Of course, there are capital factions in Germany that aspire to an independent German role of great power and could therefore support an exit from NATO. Out of NATO, however, was never an isolated demand, but always linked to the need for disarmament and the limitation of foreign policy to peaceful means. Since the commitment against NATO must of course go hand in hand with the demand for a far-reaching disarmament of the Bundeswehr, at least up to a structural non-aggression capability of the German armed forces, one would not have to fear applause from the wrong side.

The fear of the aggressiveness of an independent German great power, which is no longer part of an alliance of other powerful states, is also often raised against an exit. The idea, however, that German imperialism would be ensnared by membership of the Western alliance of aggression led by the United States seems rather absurd. As the development since the annexation of the former GDR shows, NATO was and is the indispensable framework for the development of the reunited Germany into a “normal” military superpower. It was the NATO war against Yugoslavia, in which it was able to give up its previous restraint and actively participate in a war again for the first time after 1945, and the war in Afghanistan again enabled the German armed forces to gain their first practical combat experience. Outside NATO, the Bundeswehr would have barely gone beyond Blue Helmet missions in unnations missions to date.

It is true that the ruling circles are endeavouring to develop a second pillar through the establishment of independent military structures of the EU. Nevertheless, the possibilities of using military means to assert their own interests would be quite limited for the foreseeable future after a break-up from the US-dominated camp. Not only in Washington, but also in the capitals of the other Western European powers, German politics would be extremely suspicious.

Above all, an exit would not be in isolation from the other political developments in the country.

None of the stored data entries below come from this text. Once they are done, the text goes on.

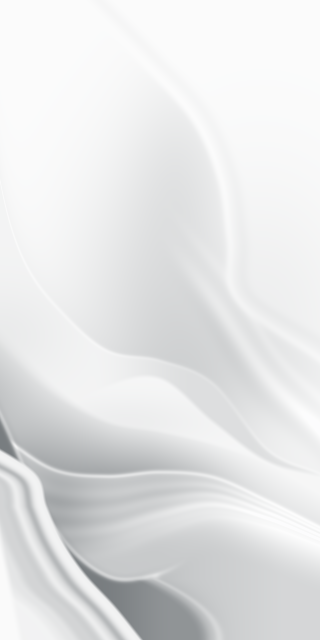
Reproduce this background procedurally as a Shadertoy shader.

```glsl
// Smooth curve through seven evenly spaced knots, straight beyond the ends
float curve(float t, float k[7]) {
    float s = clamp(t, 0.0, 1.0) * 6.0;
    int i = min(int(s), 5);
    float f = s - float(i);
    float a = k[i], b = k[i + 1];
    float before = i > 0 ? k[i - 1] : 2.0 * a - b;
    float after = i < 5 ? k[i + 2] : 2.0 * b - a;
    float m = 0.5 * (b - before), n = 0.5 * (after - a);
    float y = a + f * (m + f * (3.0 * (b - a) - 2.0 * m - n + f * (2.0 * (a - b) + m + n)));
    return y + (t * 6.0 - s) * (t < 0.0 ? k[1] - k[0] : k[6] - k[5]);
}

// Approximate signed distance; p.x runs along the curve, p.y across it
float offsetFrom(vec2 p, float start, float span, float k[7]) {
    float t = (p.x - start) / span, e = 0.01;
    float slope = (curve(t + e, k) - curve(t - e, k)) / (2.0 * e * span);
    return (p.y - curve(t, k)) * inversesqrt(1.0 + slope * slope);
}

float cover(float d, float softness) { return smoothstep(-softness, softness, d); }

float glowLine(float d, float width) { return exp(-d * d / (width * width)); }

float blob(vec2 p, vec2 centre, vec2 radius) {
    vec2 d = (p - centre) / radius;
    return exp(-dot(d, d));
}

float hash(float n) {
    n = fract(n * 0.1031);
    n *= n + 33.33;
    return fract(n * (n + n));
}

float noise(float x) {
    return mix(hash(floor(x)), hash(floor(x) + 1.0), smoothstep(0.0, 1.0, fract(x)));
}

// Pale veils and long folds
float upperVeil(vec2 p) {
    float ridge = offsetFrom(p.yx, 0.875, 1.125, float[7](1.0, 0.74, 0.714, 0.685, 0.6, 0.43, 0.247));
    float fold = offsetFrom(p, 0.0, 1.0, float[7](1.84, 1.66, 1.48, 1.27, 1.0625, 0.823, 0.659));
    float left = 0.985 - 0.10 * blob(p, vec2(0.5, 1.08), vec2(0.26, 0.42));
    left -= 0.055 * blob(p, vec2(0.56, 1.48), vec2(0.16, 0.3));
    left -= 0.09 * blob(p, vec2(0.74, 0.86), vec2(0.34, 0.25));
    float strength = smoothstep(0.48, 0.72, p.x);
    left += strength * (0.055 * glowLine(fold, 0.025) - 0.025 * glowLine(fold + 0.05, 0.03));
    left += 0.025 * strength * glowLine(fold - 0.07, 0.018);
    float right = 0.985 - 0.05 * blob(p, vec2(0.82, 0.98), vec2(0.3, 0.45));
    right -= 0.02 * glowLine(ridge - 0.045, 0.02);
    float fade = 1.0 - smoothstep(1.3, 1.95, p.y);
    float v = mix(left, right, cover(ridge, 0.014));
    return v + fade * 0.025 * glowLine(ridge, 0.014);
}

// Translucent arch under the veil
float archLayer(vec2 p, float v, float px) {
    float rim = offsetFrom(p - vec2(0.0, 0.27 * exp(-p.x / 0.06)), 0.0, 1.0,
        float[7](1.167, 1.036, 0.906, 0.875, 0.802, 0.594, 0.516));
    float arch = offsetFrom(p, 0.0, 1.0, float[7](0.54, 0.685, 0.792, 0.818, 0.682, 0.56, 0.513));
    v -= 0.03 * exp(-max(rim, 0.0) / 0.08);
    float band = mix(0.955, 0.87, smoothstep(0.28, 0.62, p.x)) + 0.03 * smoothstep(0.75, 1.0, p.x);
    band -= 0.035 * blob(p, vec2(0.0, 0.95), vec2(0.2, 0.15));
    float inner = 0.965 - 0.035 * blob(p, vec2(0.4, 0.68), vec2(0.25, 0.08));
    band = mix(band, inner, cover(-arch, 0.006 + px));
    v = mix(v, band, cover(-rim, 0.003 + px));
    return v + 0.025 * glowLine(rim, 0.007);
}

// Sweeping grey band and the glossy lobe below it
float waveLayer(vec2 p, float v, float px) {
    float crest[7] = float[7](0.945, 0.781, 0.682, 0.651, 0.612, 0.552, 0.458);
    float lip[7] = float[7](0.641, 0.534, 0.513, 0.526, 0.51, 0.4375, 0.354);
    float shine[7] = float[7](0.333, 0.307, 0.32, 0.372, 0.409, 0.372, 0.307);
    float top = curve(p.x, crest), low = curve(p.x, lip), mid = curve(p.x, shine);
    float depth = clamp((top - p.y) / (top - low), 0.0, 1.0);
    float paleness = smoothstep(0.3, 0.92, p.x);
    float band = mix(mix(0.89, 0.64, depth), mix(0.965, 0.90, depth), paleness);
    band += 0.08 * blob(p, vec2(0.0, 0.64), vec2(0.12, 0.12));
    float crestDistance = offsetFrom(p, 0.0, 1.0, crest);
    v = mix(v, band, cover(-crestDistance, px + mix(0.025, 0.005, smoothstep(0.0, 0.4, p.x))));

    float ridge = offsetFrom(p, 0.0, 1.0, shine);
    float lipDistance = offsetFrom(p, 0.0, 1.0, lip);
    float lobe = 0.79 + 0.16 * smoothstep(0.45, 0.9, p.x);
    lobe -= 0.13 * blob(p, vec2(0.17, 0.4), vec2(0.12, 0.14));
    lobe -= 0.11 * smoothstep(0.0, 0.15, -ridge) * smoothstep(0.45, 0.85, p.x);
    float flow = (low - p.y) / (low - mid);
    lobe += 0.05 * (noise(flow * 7.0 + 3.0) - 0.5) * (1.0 - smoothstep(0.9, 1.6, flow));
    lobe += 0.13 * glowLine(ridge, 0.045) * smoothstep(0.22, 0.6, p.x) * (1.0 - 0.7 * paleness);
    v = mix(v, lobe, cover(-lipDistance, 0.003 + px));
    return v + 0.16 * glowLine(lipDistance, 0.007) * (1.0 - 0.7 * paleness);
}

// Dark hollow under the lobe
float hollowLayer(vec2 p, float v, float px) {
    float rim = offsetFrom(p, 0.0, 1.0, float[7](0.7, 0.354, 0.198, 0.208, 0.294, 0.333, 0.307));
    float height = min(p.y, 0.19);
    float side = p.x - 0.64 + 5.5 * height * height;
    float below = cover(-rim, 0.005 + px);
    float soft = cover(-rim, 0.03) * (1.0 - smoothstep(0.55, 0.8, p.x));
    v -= soft * 0.13 * exp(-max(side, 0.0) / 0.06);
    v += 0.07 * below * glowLine(side - 0.045, 0.014);
    float dark = 0.49 + 0.09 * smoothstep(0.3, 0.55, p.x);
    v = mix(v, dark, below * cover(-side, 0.025));
    return v + 0.17 * glowLine(rim, 0.008) * (1.0 - smoothstep(0.38, 0.6, p.x));
}

// Pale ribbon falling along the left side
float ribbonLayer(vec2 p, float v, float px) {
    float d = -offsetFrom(p.yx, 0.0, 0.625, float[7](0.443, 0.359, 0.263, 0.193, 0.146, 0.109, -0.05));
    float ribbon = 0.95 - 0.20 * glowLine(d - 0.05, 0.014) - 0.13 * glowLine(d - 0.12, 0.055);
    ribbon += 0.06 * glowLine(d - 0.085, 0.012) + 0.025 * (noise(d * 55.0) - 0.5);
    ribbon = mix(ribbon, 0.98, cover(0.065 - 0.2 * p.y - p.x, 0.012));
    return mix(v, ribbon, cover(d, 0.003 + px));
}

void mainImage(out vec4 fragColor, in vec2 fragCoord) {
    vec2 p = fragCoord / iResolution.xy * vec2(1.0, 2.0);
    float px = 1.0 / iResolution.x;
    float v = upperVeil(p);
    v = archLayer(p, v, px);
    v = waveLayer(p, v, px);
    v = hollowLayer(p, v, px);
    v = clamp(ribbonLayer(p, v, px), 0.0, 0.99);
    vec3 coolTint = vec3(-0.035, 0.0, 0.022);
    fragColor = vec4(v + coolTint * (1.0 - v), 1.0);
}
```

If the left and peace-moving forces will ever be so strong as to put it on the agenda, they will certainly also have the power to push back German militarism, enforce disarmament steps and limit the Bundeswehr’s ability to intervene. And, of course, in addition to leaving NATO, the withdrawal from the EU’s military structures would also be on the agenda.

In June 2016, the DIE LINKE Group tabled a motion in the Bundestag to “replace NATO with a collective system for peace and security in Europe, including Russia”. As a first step in this path, it calls for “the withdrawal from NATO’s military and command structures” and the termination of the NATO troop statute, as well as an agreement with the US, Great Britain and France on the withdrawal of their troops from Germany. Restricting it to withdrawal from military integration would not simply leave NATO to its own devices, according to the left-wing group, but would allow Berlin to continue to influence NATO’s decisions. It also sounds more realistic, since there are already precedents for such a move: in 1966 Charles de Gaulle had declared such an exit, Greece followed in 1974 and Spain in 1982. This led to some turbulence in the alliance, but did not lead to a break between these states and the United States and the other states of the alliance. All three, however, continued to support the US course politically during this period and later rejoined fully (Greece 1980, Spain in 1999 and France in 2009). This already shows the limitations of such a measure. Moreover, the idea that a military-disembarked Germany could moderate NATO’s war policy seems rather naive.

As a first step towards a complete withdrawal, coupled with the termination of the agreements that allow foreign troops to use military bases on German territory, leaving the military structures would, of course, be a huge success. In this sense, the initiative of the Left Group is to be welcomed. Nevertheless, the peace movement should continue to be consistent and easier to convey “get out of NATO”.